[Task goal]: Every line in the entries that holds "from" should be identified and copied.

┌──

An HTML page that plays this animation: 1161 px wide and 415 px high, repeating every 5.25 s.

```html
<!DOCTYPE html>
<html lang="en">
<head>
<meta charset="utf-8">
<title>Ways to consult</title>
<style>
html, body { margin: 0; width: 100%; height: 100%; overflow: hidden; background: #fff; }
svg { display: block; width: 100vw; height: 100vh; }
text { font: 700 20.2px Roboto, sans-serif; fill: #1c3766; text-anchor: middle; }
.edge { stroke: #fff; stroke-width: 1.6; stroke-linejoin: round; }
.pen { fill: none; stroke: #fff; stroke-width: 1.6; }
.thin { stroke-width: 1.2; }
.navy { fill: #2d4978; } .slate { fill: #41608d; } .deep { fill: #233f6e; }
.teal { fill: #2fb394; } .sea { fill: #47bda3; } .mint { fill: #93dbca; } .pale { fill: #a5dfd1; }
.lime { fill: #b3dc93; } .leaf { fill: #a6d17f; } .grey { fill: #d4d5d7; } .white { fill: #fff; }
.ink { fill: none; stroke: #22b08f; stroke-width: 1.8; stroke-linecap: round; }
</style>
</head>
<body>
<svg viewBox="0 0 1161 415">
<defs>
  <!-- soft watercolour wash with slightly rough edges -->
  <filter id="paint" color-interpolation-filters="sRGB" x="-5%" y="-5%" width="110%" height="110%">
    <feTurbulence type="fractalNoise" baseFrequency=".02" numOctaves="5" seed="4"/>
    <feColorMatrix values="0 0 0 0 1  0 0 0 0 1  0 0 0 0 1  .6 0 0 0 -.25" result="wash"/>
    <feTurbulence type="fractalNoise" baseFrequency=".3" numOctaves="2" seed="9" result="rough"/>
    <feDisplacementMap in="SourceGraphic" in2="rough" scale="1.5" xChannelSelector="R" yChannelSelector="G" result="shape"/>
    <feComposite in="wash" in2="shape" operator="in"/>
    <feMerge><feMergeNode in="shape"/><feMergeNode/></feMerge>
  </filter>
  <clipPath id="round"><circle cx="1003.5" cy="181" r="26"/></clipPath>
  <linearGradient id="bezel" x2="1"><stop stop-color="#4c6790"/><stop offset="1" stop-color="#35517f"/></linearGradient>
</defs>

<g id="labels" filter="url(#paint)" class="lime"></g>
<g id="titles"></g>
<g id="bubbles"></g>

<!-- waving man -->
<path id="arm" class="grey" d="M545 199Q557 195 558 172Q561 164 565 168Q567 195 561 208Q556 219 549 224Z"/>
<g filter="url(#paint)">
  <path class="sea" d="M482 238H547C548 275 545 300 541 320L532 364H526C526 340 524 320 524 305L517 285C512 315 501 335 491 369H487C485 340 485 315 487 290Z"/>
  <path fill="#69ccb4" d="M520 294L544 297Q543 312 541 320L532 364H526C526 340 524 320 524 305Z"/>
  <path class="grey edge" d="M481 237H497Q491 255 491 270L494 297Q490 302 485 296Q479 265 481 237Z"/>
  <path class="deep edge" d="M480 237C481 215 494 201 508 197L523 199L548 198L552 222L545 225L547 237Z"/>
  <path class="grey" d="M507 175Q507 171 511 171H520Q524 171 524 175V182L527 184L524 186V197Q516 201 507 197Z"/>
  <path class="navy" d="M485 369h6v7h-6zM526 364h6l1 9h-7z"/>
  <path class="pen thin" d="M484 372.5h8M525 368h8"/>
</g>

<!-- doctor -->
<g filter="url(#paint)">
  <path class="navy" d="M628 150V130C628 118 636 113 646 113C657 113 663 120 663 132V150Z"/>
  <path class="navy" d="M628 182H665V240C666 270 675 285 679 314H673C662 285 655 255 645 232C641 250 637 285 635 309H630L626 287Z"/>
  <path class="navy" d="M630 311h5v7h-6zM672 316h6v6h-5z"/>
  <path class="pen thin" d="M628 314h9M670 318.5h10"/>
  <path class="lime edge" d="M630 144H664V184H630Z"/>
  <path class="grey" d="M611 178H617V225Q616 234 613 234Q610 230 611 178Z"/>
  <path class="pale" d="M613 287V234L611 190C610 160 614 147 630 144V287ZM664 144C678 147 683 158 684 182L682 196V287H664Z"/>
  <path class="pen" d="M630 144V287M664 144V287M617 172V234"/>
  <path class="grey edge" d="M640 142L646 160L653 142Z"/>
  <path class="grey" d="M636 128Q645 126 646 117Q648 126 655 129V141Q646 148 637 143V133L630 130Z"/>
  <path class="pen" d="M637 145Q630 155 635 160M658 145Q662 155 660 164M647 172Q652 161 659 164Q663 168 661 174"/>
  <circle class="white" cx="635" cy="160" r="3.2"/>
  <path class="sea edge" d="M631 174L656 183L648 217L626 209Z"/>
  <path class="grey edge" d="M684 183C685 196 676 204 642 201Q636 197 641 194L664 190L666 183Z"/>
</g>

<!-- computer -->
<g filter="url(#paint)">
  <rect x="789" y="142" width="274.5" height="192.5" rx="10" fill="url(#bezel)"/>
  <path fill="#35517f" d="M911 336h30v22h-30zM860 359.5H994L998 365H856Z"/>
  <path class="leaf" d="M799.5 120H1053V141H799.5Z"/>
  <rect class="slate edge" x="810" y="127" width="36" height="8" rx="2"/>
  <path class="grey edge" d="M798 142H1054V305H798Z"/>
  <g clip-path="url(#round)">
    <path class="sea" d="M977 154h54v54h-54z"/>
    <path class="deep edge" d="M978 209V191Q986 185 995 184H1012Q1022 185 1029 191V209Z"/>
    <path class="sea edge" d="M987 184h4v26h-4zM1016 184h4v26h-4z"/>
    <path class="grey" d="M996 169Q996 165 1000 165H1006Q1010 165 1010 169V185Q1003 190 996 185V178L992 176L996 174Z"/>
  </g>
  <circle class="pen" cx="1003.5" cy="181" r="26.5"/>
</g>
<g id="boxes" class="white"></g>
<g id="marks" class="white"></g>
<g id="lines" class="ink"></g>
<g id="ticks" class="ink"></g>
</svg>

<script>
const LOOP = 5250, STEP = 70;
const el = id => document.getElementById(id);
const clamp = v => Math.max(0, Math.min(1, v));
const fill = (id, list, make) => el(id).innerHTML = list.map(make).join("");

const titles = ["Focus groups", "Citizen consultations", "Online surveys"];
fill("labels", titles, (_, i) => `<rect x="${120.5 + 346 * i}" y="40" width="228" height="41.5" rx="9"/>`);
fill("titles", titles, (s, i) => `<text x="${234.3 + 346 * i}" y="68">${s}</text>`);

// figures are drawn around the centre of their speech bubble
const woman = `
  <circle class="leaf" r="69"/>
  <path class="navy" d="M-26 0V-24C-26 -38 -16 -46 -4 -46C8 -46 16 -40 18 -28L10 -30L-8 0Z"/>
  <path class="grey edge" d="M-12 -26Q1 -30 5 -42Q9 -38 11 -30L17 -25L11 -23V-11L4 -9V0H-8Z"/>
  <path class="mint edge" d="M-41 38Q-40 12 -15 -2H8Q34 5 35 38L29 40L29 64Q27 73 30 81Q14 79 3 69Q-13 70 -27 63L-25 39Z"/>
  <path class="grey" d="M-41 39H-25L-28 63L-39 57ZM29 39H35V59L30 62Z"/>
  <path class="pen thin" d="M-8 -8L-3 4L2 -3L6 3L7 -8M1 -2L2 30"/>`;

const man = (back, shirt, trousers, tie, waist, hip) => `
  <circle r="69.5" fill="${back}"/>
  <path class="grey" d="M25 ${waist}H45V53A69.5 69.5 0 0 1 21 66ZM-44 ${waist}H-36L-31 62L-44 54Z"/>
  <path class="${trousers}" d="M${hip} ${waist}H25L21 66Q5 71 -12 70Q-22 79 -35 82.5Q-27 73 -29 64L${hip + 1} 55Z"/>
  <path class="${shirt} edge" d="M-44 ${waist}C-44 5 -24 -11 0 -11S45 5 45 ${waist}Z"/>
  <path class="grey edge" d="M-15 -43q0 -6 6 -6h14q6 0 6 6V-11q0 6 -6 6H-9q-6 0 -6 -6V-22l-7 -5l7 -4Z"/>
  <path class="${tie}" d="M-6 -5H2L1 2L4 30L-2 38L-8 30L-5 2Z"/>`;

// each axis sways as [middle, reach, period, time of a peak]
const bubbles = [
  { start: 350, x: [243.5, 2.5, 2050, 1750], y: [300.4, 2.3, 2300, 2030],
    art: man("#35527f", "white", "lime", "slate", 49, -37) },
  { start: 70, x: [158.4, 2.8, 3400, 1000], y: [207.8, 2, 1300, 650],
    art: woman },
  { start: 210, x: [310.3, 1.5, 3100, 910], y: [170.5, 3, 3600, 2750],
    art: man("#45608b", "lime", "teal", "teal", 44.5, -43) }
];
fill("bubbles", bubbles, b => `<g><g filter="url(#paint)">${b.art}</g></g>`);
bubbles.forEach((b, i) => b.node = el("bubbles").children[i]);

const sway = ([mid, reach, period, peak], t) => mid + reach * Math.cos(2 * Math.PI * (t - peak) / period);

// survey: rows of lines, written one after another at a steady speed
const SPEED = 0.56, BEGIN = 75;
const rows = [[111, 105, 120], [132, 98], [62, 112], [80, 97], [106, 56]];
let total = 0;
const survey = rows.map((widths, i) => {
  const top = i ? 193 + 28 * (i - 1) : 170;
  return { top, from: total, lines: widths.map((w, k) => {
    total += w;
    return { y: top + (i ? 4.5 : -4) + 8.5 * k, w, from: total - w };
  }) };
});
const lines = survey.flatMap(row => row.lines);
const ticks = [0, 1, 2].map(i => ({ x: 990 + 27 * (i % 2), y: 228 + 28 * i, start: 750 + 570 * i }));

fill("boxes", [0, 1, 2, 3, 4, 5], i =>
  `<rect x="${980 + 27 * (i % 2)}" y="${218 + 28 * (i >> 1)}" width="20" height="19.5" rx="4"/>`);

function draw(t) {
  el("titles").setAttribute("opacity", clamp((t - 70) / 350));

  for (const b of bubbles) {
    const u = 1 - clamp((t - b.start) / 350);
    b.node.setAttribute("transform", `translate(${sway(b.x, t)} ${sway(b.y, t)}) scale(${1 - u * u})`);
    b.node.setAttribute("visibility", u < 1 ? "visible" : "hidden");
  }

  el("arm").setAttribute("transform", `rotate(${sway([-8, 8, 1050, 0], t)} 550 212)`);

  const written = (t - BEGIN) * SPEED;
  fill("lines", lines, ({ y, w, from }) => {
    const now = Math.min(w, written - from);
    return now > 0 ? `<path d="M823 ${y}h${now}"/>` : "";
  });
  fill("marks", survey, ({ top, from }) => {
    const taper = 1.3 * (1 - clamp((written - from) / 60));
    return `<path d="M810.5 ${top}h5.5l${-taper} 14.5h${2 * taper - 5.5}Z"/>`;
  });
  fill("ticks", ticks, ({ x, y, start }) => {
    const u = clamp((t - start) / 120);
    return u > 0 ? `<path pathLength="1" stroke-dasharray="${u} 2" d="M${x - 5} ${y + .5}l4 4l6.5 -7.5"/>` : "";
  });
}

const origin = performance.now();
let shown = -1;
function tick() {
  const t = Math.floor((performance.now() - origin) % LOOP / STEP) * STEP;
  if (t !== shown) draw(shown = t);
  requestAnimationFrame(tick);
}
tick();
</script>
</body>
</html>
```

└──

[Answer to the problem]:
  return { top, from: total, lines: widths.map((w, k) => {
    return { y: top + (i ? 4.5 : -4) + 8.5 * k, w, from: total - w };
  fill("lines", lines, ({ y, w, from }) => {
    const now = Math.min(w, written - from);
  fill("marks", survey, ({ top, from }) => {
    const taper = 1.3 * (1 - clamp((written - from) / 60));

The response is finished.